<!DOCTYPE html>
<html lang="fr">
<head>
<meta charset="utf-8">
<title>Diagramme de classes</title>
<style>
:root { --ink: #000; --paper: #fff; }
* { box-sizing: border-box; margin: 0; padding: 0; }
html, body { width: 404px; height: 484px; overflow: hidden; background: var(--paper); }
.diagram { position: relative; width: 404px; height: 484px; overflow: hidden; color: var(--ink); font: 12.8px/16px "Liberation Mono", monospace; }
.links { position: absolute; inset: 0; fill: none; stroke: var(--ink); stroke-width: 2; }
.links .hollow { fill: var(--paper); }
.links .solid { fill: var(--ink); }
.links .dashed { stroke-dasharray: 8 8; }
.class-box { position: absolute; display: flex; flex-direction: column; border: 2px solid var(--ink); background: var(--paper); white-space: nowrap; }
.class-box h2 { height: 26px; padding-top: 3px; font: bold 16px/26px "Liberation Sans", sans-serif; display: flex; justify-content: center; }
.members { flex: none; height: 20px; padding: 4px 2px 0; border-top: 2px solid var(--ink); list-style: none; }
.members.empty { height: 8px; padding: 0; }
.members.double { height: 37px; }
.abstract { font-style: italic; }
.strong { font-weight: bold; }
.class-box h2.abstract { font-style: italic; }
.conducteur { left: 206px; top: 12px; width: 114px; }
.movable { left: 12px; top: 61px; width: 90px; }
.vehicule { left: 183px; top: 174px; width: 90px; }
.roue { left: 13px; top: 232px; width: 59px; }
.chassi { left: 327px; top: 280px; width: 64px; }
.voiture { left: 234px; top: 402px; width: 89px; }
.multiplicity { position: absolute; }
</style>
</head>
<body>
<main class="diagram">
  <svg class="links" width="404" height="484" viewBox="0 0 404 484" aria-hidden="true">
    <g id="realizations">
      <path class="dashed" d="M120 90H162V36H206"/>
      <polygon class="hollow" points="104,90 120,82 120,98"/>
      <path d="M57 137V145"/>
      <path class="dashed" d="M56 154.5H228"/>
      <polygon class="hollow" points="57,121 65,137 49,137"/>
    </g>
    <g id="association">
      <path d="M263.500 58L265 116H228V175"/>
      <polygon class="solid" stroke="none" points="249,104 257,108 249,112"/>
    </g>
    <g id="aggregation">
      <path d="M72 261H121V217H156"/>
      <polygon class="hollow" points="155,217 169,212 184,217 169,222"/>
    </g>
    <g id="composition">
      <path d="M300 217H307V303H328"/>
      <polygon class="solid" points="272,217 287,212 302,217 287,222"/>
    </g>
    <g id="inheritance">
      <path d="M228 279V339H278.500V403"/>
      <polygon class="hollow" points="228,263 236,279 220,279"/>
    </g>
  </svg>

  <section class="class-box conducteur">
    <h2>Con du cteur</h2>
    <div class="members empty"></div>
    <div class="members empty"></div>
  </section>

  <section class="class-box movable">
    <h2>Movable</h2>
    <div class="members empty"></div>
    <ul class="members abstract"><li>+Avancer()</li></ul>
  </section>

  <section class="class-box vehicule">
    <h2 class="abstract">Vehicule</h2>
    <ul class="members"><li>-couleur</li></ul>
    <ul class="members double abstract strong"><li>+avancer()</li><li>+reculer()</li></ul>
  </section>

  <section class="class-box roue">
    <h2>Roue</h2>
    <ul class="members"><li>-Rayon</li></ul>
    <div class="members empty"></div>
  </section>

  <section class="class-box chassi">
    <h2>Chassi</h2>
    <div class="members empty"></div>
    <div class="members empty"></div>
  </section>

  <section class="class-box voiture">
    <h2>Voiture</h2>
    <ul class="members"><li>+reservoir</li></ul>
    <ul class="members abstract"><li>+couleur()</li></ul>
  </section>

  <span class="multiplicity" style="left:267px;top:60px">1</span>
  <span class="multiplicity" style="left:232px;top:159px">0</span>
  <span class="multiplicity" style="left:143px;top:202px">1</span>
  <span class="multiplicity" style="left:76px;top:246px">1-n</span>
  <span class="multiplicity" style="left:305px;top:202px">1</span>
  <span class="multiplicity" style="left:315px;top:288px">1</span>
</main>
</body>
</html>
========
**PROBLEM TO WORK ON**
Search the listing for the string "html". Copy each line where it is found.

**EXERCISE RESULT**
<!DOCTYPE html>
<html lang="fr">
html, body { width: 404px; height: 484px; overflow: hidden; background: var(--paper); }
</html>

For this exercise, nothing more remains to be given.